Exercise aim - Return each line of the data below unchanged, please.
- - - -
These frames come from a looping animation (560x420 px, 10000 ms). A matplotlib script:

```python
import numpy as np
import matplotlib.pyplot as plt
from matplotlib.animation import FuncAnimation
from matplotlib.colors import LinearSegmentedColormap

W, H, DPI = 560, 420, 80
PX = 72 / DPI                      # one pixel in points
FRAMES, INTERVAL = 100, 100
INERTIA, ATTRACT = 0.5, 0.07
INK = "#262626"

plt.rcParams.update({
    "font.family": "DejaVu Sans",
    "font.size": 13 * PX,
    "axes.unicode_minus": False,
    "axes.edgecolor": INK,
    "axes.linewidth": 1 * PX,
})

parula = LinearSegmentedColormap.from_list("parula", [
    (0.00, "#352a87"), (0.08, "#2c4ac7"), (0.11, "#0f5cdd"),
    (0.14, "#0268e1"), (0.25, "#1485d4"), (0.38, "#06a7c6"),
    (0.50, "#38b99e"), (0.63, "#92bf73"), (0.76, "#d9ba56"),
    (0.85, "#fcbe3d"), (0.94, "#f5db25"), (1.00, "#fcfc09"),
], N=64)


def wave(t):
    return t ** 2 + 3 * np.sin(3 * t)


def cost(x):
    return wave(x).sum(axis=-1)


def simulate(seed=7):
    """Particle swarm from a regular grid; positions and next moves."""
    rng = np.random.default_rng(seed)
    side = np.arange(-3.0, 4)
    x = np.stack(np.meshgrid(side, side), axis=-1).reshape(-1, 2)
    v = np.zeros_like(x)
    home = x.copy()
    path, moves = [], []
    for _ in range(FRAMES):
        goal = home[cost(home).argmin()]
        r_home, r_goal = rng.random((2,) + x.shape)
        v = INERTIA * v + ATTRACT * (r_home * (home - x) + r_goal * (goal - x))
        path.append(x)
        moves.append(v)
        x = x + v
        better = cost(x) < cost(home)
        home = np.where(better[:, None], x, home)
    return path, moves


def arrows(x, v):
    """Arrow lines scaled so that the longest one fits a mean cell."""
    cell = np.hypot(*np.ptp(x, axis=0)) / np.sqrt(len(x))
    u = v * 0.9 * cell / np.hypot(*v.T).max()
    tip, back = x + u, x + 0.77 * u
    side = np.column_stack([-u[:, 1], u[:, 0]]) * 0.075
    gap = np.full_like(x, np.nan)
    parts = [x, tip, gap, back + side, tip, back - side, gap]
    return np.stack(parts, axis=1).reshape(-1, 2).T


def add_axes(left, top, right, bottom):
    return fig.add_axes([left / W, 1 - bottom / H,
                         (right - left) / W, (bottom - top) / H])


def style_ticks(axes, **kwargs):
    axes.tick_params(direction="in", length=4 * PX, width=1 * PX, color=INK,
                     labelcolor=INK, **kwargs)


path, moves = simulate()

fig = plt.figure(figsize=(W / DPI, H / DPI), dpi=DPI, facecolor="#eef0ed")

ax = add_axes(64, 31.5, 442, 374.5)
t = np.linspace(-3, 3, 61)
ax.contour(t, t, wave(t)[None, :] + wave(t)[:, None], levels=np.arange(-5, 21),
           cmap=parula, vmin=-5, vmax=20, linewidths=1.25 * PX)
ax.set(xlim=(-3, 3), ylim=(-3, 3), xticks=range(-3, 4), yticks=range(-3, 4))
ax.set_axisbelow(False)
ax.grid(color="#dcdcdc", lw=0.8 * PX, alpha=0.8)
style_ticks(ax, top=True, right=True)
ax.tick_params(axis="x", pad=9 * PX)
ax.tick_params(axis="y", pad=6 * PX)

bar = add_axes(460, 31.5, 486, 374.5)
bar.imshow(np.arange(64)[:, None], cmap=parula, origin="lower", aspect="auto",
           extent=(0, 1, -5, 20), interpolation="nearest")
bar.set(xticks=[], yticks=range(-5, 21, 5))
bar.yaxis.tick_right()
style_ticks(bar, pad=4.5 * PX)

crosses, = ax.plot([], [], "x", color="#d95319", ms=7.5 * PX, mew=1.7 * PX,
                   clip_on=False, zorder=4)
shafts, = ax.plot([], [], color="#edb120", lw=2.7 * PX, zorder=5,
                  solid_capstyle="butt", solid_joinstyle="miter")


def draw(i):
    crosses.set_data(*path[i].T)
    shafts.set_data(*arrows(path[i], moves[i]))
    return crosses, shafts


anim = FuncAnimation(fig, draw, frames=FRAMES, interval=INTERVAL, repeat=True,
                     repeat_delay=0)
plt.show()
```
- - - -
Output below -
These frames come from a looping animation (560x420 px, 10000 ms). A matplotlib script:

```python
import numpy as np
import matplotlib.pyplot as plt
from matplotlib.animation import FuncAnimation
from matplotlib.colors import LinearSegmentedColormap

W, H, DPI = 560, 420, 80
PX = 72 / DPI                      # one pixel in points
FRAMES, INTERVAL = 100, 100
INERTIA, ATTRACT = 0.5, 0.07
INK = "#262626"

plt.rcParams.update({
    "font.family": "DejaVu Sans",
    "font.size": 13 * PX,
    "axes.unicode_minus": False,
    "axes.edgecolor": INK,
    "axes.linewidth": 1 * PX,
})

parula = LinearSegmentedColormap.from_list("parula", [
    (0.00, "#352a87"), (0.08, "#2c4ac7"), (0.11, "#0f5cdd"),
    (0.14, "#0268e1"), (0.25, "#1485d4"), (0.38, "#06a7c6"),
    (0.50, "#38b99e"), (0.63, "#92bf73"), (0.76, "#d9ba56"),
    (0.85, "#fcbe3d"), (0.94, "#f5db25"), (1.00, "#fcfc09"),
], N=64)


def wave(t):
    return t ** 2 + 3 * np.sin(3 * t)


def cost(x):
    return wave(x).sum(axis=-1)


def simulate(seed=7):
    """Particle swarm from a regular grid; positions and next moves."""
    rng = np.random.default_rng(seed)
    side = np.arange(-3.0, 4)
    x = np.stack(np.meshgrid(side, side), axis=-1).reshape(-1, 2)
    v = np.zeros_like(x)
    home = x.copy()
    path, moves = [], []
    for _ in range(FRAMES):
        goal = home[cost(home).argmin()]
        r_home, r_goal = rng.random((2,) + x.shape)
        v = INERTIA * v + ATTRACT * (r_home * (home - x) + r_goal * (goal - x))
        path.append(x)
        moves.append(v)
        x = x + v
        better = cost(x) < cost(home)
        home = np.where(better[:, None], x, home)
    return path, moves


def arrows(x, v):
    """Arrow lines scaled so that the longest one fits a mean cell."""
    cell = np.hypot(*np.ptp(x, axis=0)) / np.sqrt(len(x))
    u = v * 0.9 * cell / np.hypot(*v.T).max()
    tip, back = x + u, x + 0.77 * u
    side = np.column_stack([-u[:, 1], u[:, 0]]) * 0.075
    gap = np.full_like(x, np.nan)
    parts = [x, tip, gap, back + side, tip, back - side, gap]
    return np.stack(parts, axis=1).reshape(-1, 2).T


def add_axes(left, top, right, bottom):
    return fig.add_axes([left / W, 1 - bottom / H,
                         (right - left) / W, (bottom - top) / H])


def style_ticks(axes, **kwargs):
    axes.tick_params(direction="in", length=4 * PX, width=1 * PX, color=INK,
                     labelcolor=INK, **kwargs)


path, moves = simulate()

fig = plt.figure(figsize=(W / DPI, H / DPI), dpi=DPI, facecolor="#eef0ed")

ax = add_axes(64, 31.5, 442, 374.5)
t = np.linspace(-3, 3, 61)
ax.contour(t, t, wave(t)[None, :] + wave(t)[:, None], levels=np.arange(-5, 21),
           cmap=parula, vmin=-5, vmax=20, linewidths=1.25 * PX)
ax.set(xlim=(-3, 3), ylim=(-3, 3), xticks=range(-3, 4), yticks=range(-3, 4))
ax.set_axisbelow(False)
ax.grid(color="#dcdcdc", lw=0.8 * PX, alpha=0.8)
style_ticks(ax, top=True, right=True)
ax.tick_params(axis="x", pad=9 * PX)
ax.tick_params(axis="y", pad=6 * PX)

bar = add_axes(460, 31.5, 486, 374.5)
bar.imshow(np.arange(64)[:, None], cmap=parula, origin="lower", aspect="auto",
           extent=(0, 1, -5, 20), interpolation="nearest")
bar.set(xticks=[], yticks=range(-5, 21, 5))
bar.yaxis.tick_right()
style_ticks(bar, pad=4.5 * PX)

crosses, = ax.plot([], [], "x", color="#d95319", ms=7.5 * PX, mew=1.7 * PX,
                   clip_on=False, zorder=4)
shafts, = ax.plot([], [], color="#edb120", lw=2.7 * PX, zorder=5,
                  solid_capstyle="butt", solid_joinstyle="miter")


def draw(i):
    crosses.set_data(*path[i].T)
    shafts.set_data(*arrows(path[i], moves[i]))
    return crosses, shafts


anim = FuncAnimation(fig, draw, frames=FRAMES, interval=INTERVAL, repeat=True,
                     repeat_delay=0)
plt.show()
```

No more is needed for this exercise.